Just when no one expected Rohit to feature in the Indian team for some time, Virender Sehwag and Ajinkya Rahane’s poor performances against Pakistan and England later on provided him a lifeline as the ex-Indian team skipper MS Dhoni gave an opportunity to open in the 4th ODI against England. Rohit scored 83 off 93 balls and there has been no turning back since then. He forged a fantastic opening combo with Shikhar Dhawan to help India lift the 2013 Champions Trophy. A few months later, Rohit plundered 491 runs in six innings in what was a high-scoring ODI series against Australia. More importantly, the last match of that series saw him score the first of his three double hundreds in ODI cricket, a feat none has achieved so far.
In the same year, he made his much-awaited Test debut against West Indies in a series that is known mostly for being ‘Sachin Tendulkar’s farewell series’. He made two hundred in those two Test matches and made a fantastic introduction to the longest format of the game. Although his Test performances in overseas conditions dipped in the following years, Rohit only grew as a limited-overs batsman.
Rohit’s outstanding consistency can’t be reflected better than the fact he was named in the ICC ODI ‘Team of the Year’ for five consecutive seasons between 2014-2020.
He also opened in style during the World T20s of 2014 and 2016, and performed sizzlingly in the 2015 World Cup. In 2018, India won their seventh Asia Cup title under Rohit Sharma’s captaincy.
However, the year 2019 was probably Rohit's best as he smashed five hundreds in the ICC World Cup in England. Such form meant that he bagged both the ‘ICC ODI Player of the Year’ award and also the prestigious ‘Rajiv Gandhi Khel Ratna’ award in 2019 and 2020 respectively.
Post the World Cup, Rohit found yet another version of himself in Test Cricket after being asked to open for the first time in the home series against South Africa.
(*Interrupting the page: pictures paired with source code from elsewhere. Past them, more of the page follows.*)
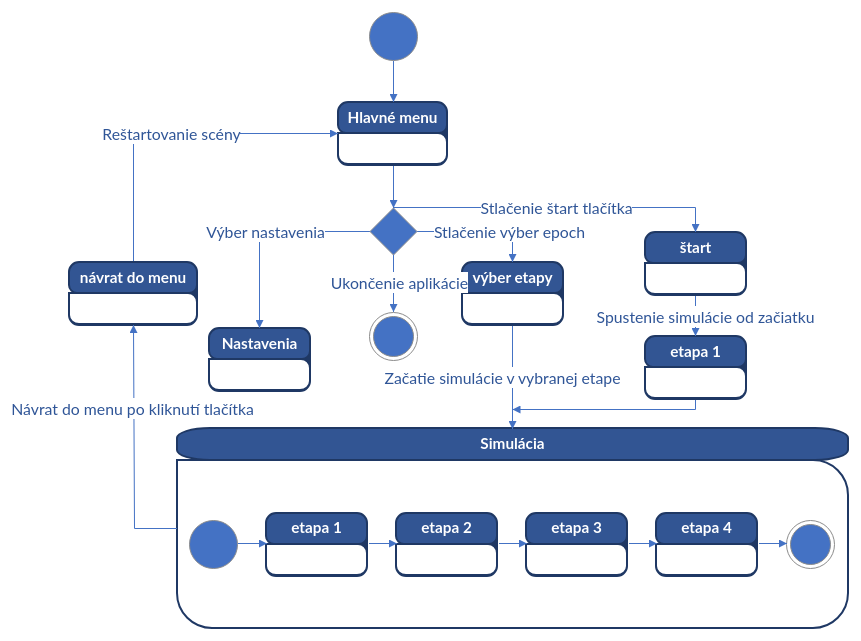
<!DOCTYPE html>
<html lang="sk">
<head>
<meta charset="utf-8">
<title>Stavový diagram simulácie</title>
<style>
:root {
  --paper: #ffffff;
  --accent: #4472c4;
  --header: #325593;
  --edge: #1f3864;
  --label: #2f5597;
  --ring: #8c8c8c;
}
* { box-sizing: border-box; }
html, body { margin: 0; overflow: hidden; background: var(--paper); }
.diagram {
  position: relative;
  width: 861px;
  height: 641px;
  overflow: hidden;
  background: var(--paper);
  font-family: Lato, "Open Sans", sans-serif;
}
.diagram > * { position: absolute; }

/* State boxes */
.state { width: 103px; height: 65px; display: flex; flex-direction: column; flex: none; }
.state-name {
  position: relative;
  height: 33px;
  display: flex;
  align-items: center;
  justify-content: center;
  background: var(--header);
  border: 2px solid var(--edge);
  border-radius: 11px 11px 9px 9px;
  color: var(--paper);
  font-size: 15.3px;
  font-weight: 700;
  line-height: 1;
  white-space: nowrap;
}
.state-name::after {
  content: "";
  position: absolute;
  right: -2px;
  bottom: -10px;
  width: 10px;
  height: 18px;
  background: var(--edge);
  z-index: -1;
}
.state { isolation: isolate; }
.state-body {
  height: 34px;
  margin-top: -2px;
  background: var(--paper);
  border: 2px solid var(--edge);
  border-bottom-width: 3px;
  border-radius: 0 10px 11px 11px;
}

/* Start and end points */
.start, .end {
  width: 49px;
  height: 49px;
  flex: none;
  border: 1px solid var(--ring);
  border-radius: 50%;
}
.start { background: var(--accent); }
.end { display: grid; place-items: center; background: var(--paper); }
.end::before {
  content: "";
  width: 39px;
  height: 39px;
  border: 1px solid var(--ring);
  border-radius: 50%;
  background: var(--accent);
}

/* Composite state */
.composite { left: 176px; top: 427px; width: 673px; height: 202px; display: flex; flex-direction: column; }
.composite-name {
  height: 34px;
  display: flex;
  align-items: center;
  justify-content: center;
  background: var(--header);
  border: 2px solid var(--edge);
  border-radius: 34px / 11px;
  color: var(--paper);
  font-size: 15.3px;
  font-weight: 700;
  line-height: 1;
}
.composite-body {
  flex: 1;
  margin-top: -2px;
  padding-left: 11px;
  display: flex;
  align-items: center;
  gap: 27px;
  border: 2px solid var(--edge);
  border-radius: 0 36px 36px 36px / 0 36px 36px 36px;
}
.composite-body .end { margin-left: 1px; }

/* Transitions */
.transitions { left: 0; top: 0; }
.transitions .flow { fill: none; stroke: var(--accent); stroke-width: 1; }
.transitions .arrow { fill: var(--accent); }
.choice { fill: var(--accent); stroke: var(--ring); }
.label {
  height: 21px;
  display: flex;
  align-items: center;
  justify-content: center;
  background: var(--paper);
  color: var(--label);
  font-size: 15.8px;
  line-height: 1;
  white-space: nowrap;
}
</style>
</head>
<body>
<main class="diagram">
  <div class="start" style="left:369px;top:12px"></div>

  <section class="state" style="left:337px;top:101px;width:111px"><div class="state-name">Hlavné menu</div><div class="state-body"></div></section>
  <section class="state" style="left:68px;top:261px;width:130px"><div class="state-name">návrat do menu</div><div class="state-body"></div></section>
  <section class="state" style="left:208px;top:327px"><div class="state-name">Nastavenia</div><div class="state-body"></div></section>
  <section class="state" style="left:461px;top:261px"><div class="state-name">výber etapy</div><div class="state-body"></div></section>
  <section class="state" style="left:644px;top:231px"><div class="state-name">štart</div><div class="state-body"></div></section>
  <section class="state" style="left:644px;top:335px"><div class="state-name">etapa 1</div><div class="state-body"></div></section>

  <div class="end" style="left:369px;top:312px"></div>

  <section class="composite">
    <div class="composite-name">Simulácia</div>
    <div class="composite-body">
      <div class="start"></div>
      <div class="state"><div class="state-name">etapa 1</div><div class="state-body"></div></div>
      <div class="state"><div class="state-name">etapa 2</div><div class="state-body"></div></div>
      <div class="state"><div class="state-name">etapa 3</div><div class="state-body"></div></div>
      <div class="state"><div class="state-name">etapa 4</div><div class="state-body"></div></div>
      <div class="end"></div>
    </div>
  </section>

  <svg class="transitions" width="861" height="641" viewBox="0 0 861 641" aria-hidden="true">
    <defs>
      <marker id="arrow" markerUnits="userSpaceOnUse" markerWidth="8" markerHeight="8" refX="8" refY="4" orient="auto">
        <polygon class="arrow" points="0,0 8,4 0,8"/>
      </marker>
    </defs>
    <g class="flow" marker-end="url(#arrow)">
      <path d="M393.5 61V102" marker-end="url(#arrow)"/>
      <path d="M393.5 166V208" marker-end="url(#arrow)"/>
      <path d="M393.5 255V312" marker-end="url(#arrow)"/>
      <path d="M393.5 207.5H695.5V232" marker-end="url(#arrow)"/>
      <path d="M417 231.5H512.5V262" marker-end="url(#arrow)"/>
      <path d="M370 231.5H259.5V328" marker-end="url(#arrow)"/>
      <path d="M133.5 261V133.5H338" marker-end="url(#arrow)"/>
      <path d="M177 528.5H134.5L133.5 325" marker-end="url(#arrow)"/>
      <path d="M695.5 296V336" marker-end="url(#arrow)"/>
      <path d="M695.5 400V409.5H512.5"/>
      <path d="M512.5 326V429" marker-end="url(#arrow)"/>
      <path d="M238 543.5H267" marker-end="url(#arrow)"/>
      <path d="M369 543.5H397" marker-end="url(#arrow)"/>
      <path d="M499 543.5H527" marker-end="url(#arrow)"/>
      <path d="M629 543.5H657" marker-end="url(#arrow)"/>
      <path d="M759 543.5H787" marker-end="url(#arrow)"/>
    </g>
    <polygon class="choice" points="393.5,208 417,231.5 393.5,255 370,231.5"/>
  </svg>

  <div class="label" style="left:103px;top:123px;width:137px">Reštartovanie scény</div>
  <div class="label" style="left:481px;top:197px;width:151px">Stlačenie štart tlačítka</div>
  <div class="label" style="left:206px;top:221px;width:119px">Výber nastavenia</div>
  <div class="label" style="left:434px;top:221px;width:151px">Stlačenie výber epoch</div>
  <div class="label" style="left:331px;top:272px;width:137px">Ukončenie aplikácie</div>
  <div class="label" style="left:597px;top:306px;width:217px">Spustenie simulácie od začiatku</div>
  <div class="label" style="left:385px;top:367px;width:235px">Začatie simulácie v vybranej etape</div>
  <div class="label" style="left:12px;top:398px;width:241px">Návrat do menu po kliknutí tlačítka</div>
</main>
</body>
</html>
He took a liking to open in the longest format too by scoring twin centuries in the first Test and then followed it up with a double hundred at Ranchi. Since then, there has been Rohit’s much-awaited comeback in the longest format. He played a pivotal role in the last two Tests in the historic series win over Australia in 2020-21 Down Under and backed it up with performances versus England at home.
In terms of the IPL too, it would be wrong to say that Rohit and Mumbai Indians’ best days started when he led the side to a maiden IPL title in 2013. Fast forward to 2021 and Mumbai is the most successful IPL side with five Championships.
As of 2021, Rohit has already achieved a lot. After averaging 30.43 as a fledgling middle-order batsman before the 4th ODI against England in 2013, Rohit is now an opener who averages nearly 50 and has already done what most cricketers envy to achieve in their whole career.
With at least 3-4 years to go in his International career, it would be safe to say that Rohit can fully establish himself as one of the all-time Indian batsmen in limited-overs cricket if he isn’t one already. However, his true desire would be to make India win an ICC trophy with his bat, and with four ICC titles coming in the next three years; Rohit and India could fancy their chances.
(As of March 2021)